Data extracted from a collection
##############################

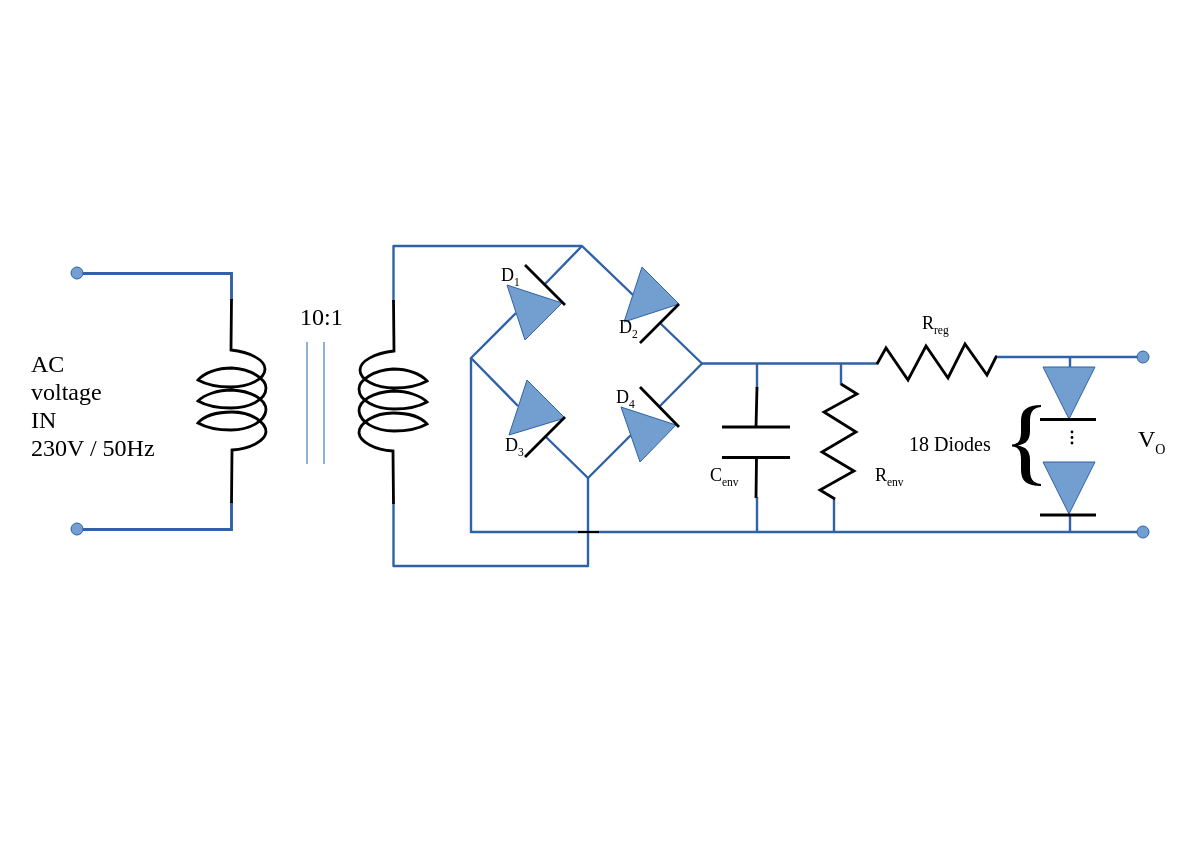
<!DOCTYPE html>
<html lang="en">
<head>
<meta charset="utf-8">
<title>Rectifier circuit diagram</title>
<style>
:root { --wire: #2f62a6; --fill: #729fcf; --core: #5f90cb; --ink: #000; --paper: #fff; }
* { box-sizing: border-box; }
html, body { margin: 0; background: var(--paper); }
.diagram { position: relative; width: 1200px; height: 849px; overflow: hidden; background: var(--paper); color: var(--ink); font-family: "Liberation Serif", "Times New Roman", serif; }
.circuit { position: absolute; left: 0; top: 0; }
.wires { fill: none; stroke: var(--wire); stroke-width: 2.4; stroke-linejoin: round; }
.wires .thick { stroke-width: 2.9; stroke-linejoin: miter; }
.core { stroke: var(--core); stroke-width: 1.4; }
.parts { fill: none; stroke: var(--ink); stroke-width: 2.8; }
.shapes { fill: var(--fill); stroke: var(--wire); stroke-width: 1; }
.label { position: absolute; margin: 0; white-space: nowrap; font-size: 18px; line-height: 20px; }
.large { font-size: 24px; line-height: 28px; }
.medium { font-size: 20px; line-height: 22px; }
sub { position: relative; top: 5px; font-size: 11.5px; line-height: 0; vertical-align: baseline; }
.large sub { top: 7px; font-size: 14px; }
.supply { left: 31px; top: 350px; }
.ratio { left: 300px; top: 303px; }
.d1 { left: 501px; top: 265px; }
.d2 { left: 619px; top: 317px; }
.d3 { left: 505px; top: 435px; }
.d4 { left: 616px; top: 387px; }
.r-reg { left: 922px; top: 313px; }
.c-env { left: 710px; top: 465px; }
.r-env { left: 875px; top: 465px; }
.stack { left: 909px; top: 433px; }
.output { left: 1138px; top: 425px; }
</style>
</head>
<body>
<main class="diagram">
  <svg class="circuit" width="1200" height="849" viewBox="0 0 1200 849" role="img" aria-label="Transformer, diode bridge, envelope filter and diode regulator">
    <g class="wires">
      <path class="thick" d="M77 273.500H231.500V300M77 529.500H231.500V502"/>
      <path d="M393.500 302V246H582L633 295M393.500 503V566H588V478"/>
      <path d="M582 246L545 284M516 313L471 358L518 406M546 437L588 478L631 435M660 323L702 363.500L660 406"/>
      <path d="M471 358V532H1143M702 363.500H878M757 363V388M757 497V532M841 363V385M834 498V532"/>
      <path d="M995 357H1143M1070 357V368M1070 514V532"/>
    </g>
    <path class="core" d="M307 342V464M324 342V464"/>
    <g class="shapes">
      <circle cx="77" cy="273" r="6"/>
      <circle cx="77" cy="529" r="6"/>
      <circle cx="1143" cy="357" r="6"/>
      <circle cx="1143" cy="532" r="6"/>
      <polygon points="507,285 562,303 525,340"/>
      <polygon points="642,267 679,304 624,322"/>
      <polygon points="527,380 565,418 509,435"/>
      <polygon points="621,407 676,425 640,462"/>
      <polygon points="1043,367 1095,367 1069,419"/>
      <polygon points="1043,462 1095,462 1069,514"/>
    </g>
    <g class="parts">
      <g id="winding">
        <path d="M231.500 299L231 350C250 352 265 360 265 369C265 379 249 387 231 387C216 387 205 384 198 380C204 373 217 368 232 368C251 369 266 379 266 388C266 400 249 408 231 408C216 408 205 405 198 401C204 395 217 390 232 390C251 391 266 399 266 410"/>
        <path d="M266 410C265 421 250 430 231 430C216 430 205 427 198 423C204 416 217 412 232 412C251 412 266 422 266 432C265 441 250 449 232 450L231.500 503"/>
      </g>
      <use href="#winding" transform="translate(625 1) scale(-1 1)"/>
      <path d="M525 265L565 305M679 304L640 343M565 417L525 457M640 387L679 427"/>
      <path d="M757 387L756 427M722 427H790M722 457.500H790M756.500 458L756 498"/>
      <path d="M841 384L857 394L824 412L856 432L822 452L854 471L820 490L835 499"/>
      <path d="M877 364L886 348L908 380L926 346L948 378L965 344L987 375L996 357H997"/>
      <path d="M1040 419.500H1096M1040 515H1096"/>
      <path d="M578 532H599" stroke-width="2"/>
    </g>
    <path d="M1041 405V407C1032 408 1030 413 1030 422V431C1030 440 1026 444 1018 445.500C1026 447 1030 451 1030 460V469C1030 478 1032 483 1041 484V486C1027 486 1021 481 1021 470V460C1021 451 1019 447 1012 446.500V444.500C1019 444 1021 440 1021 431V421C1021 410 1027 405 1041 405Z"/>
    <circle cx="1072" cy="432" r="1.400"/>
    <circle cx="1072" cy="437.500" r="1.400"/>
    <circle cx="1072" cy="443" r="1.400"/>
  </svg>

  <p class="label large supply">AC<br>voltage<br>IN<br>230V / 50Hz</p>
  <p class="label large ratio">10:1</p>
  <p class="label d1">D<sub>1</sub></p>
  <p class="label d2">D<sub>2</sub></p>
  <p class="label d3">D<sub>3</sub></p>
  <p class="label d4">D<sub>4</sub></p>
  <p class="label c-env">C<sub>env</sub></p>
  <p class="label r-env">R<sub>env</sub></p>
  <p class="label r-reg">R<sub>reg</sub></p>
  <p class="label medium stack">18 Diodes</p>
  <p class="label large output">V<sub>O</sub></p>
</main>
</body>
</html>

##############################

◆ WORK INSTRUCTIONS: If a line in the entries includes the word "large", copy that line out.

◆ EXPECTED ANSWER:
.large { font-size: 24px; line-height: 28px; }
.large sub { top: 7px; font-size: 14px; }
  <p class="label large supply">AC<br>voltage<br>IN<br>230V / 50Hz</p>
  <p class="label large ratio">10:1</p>
  <p class="label large output">V<sub>O</sub></p>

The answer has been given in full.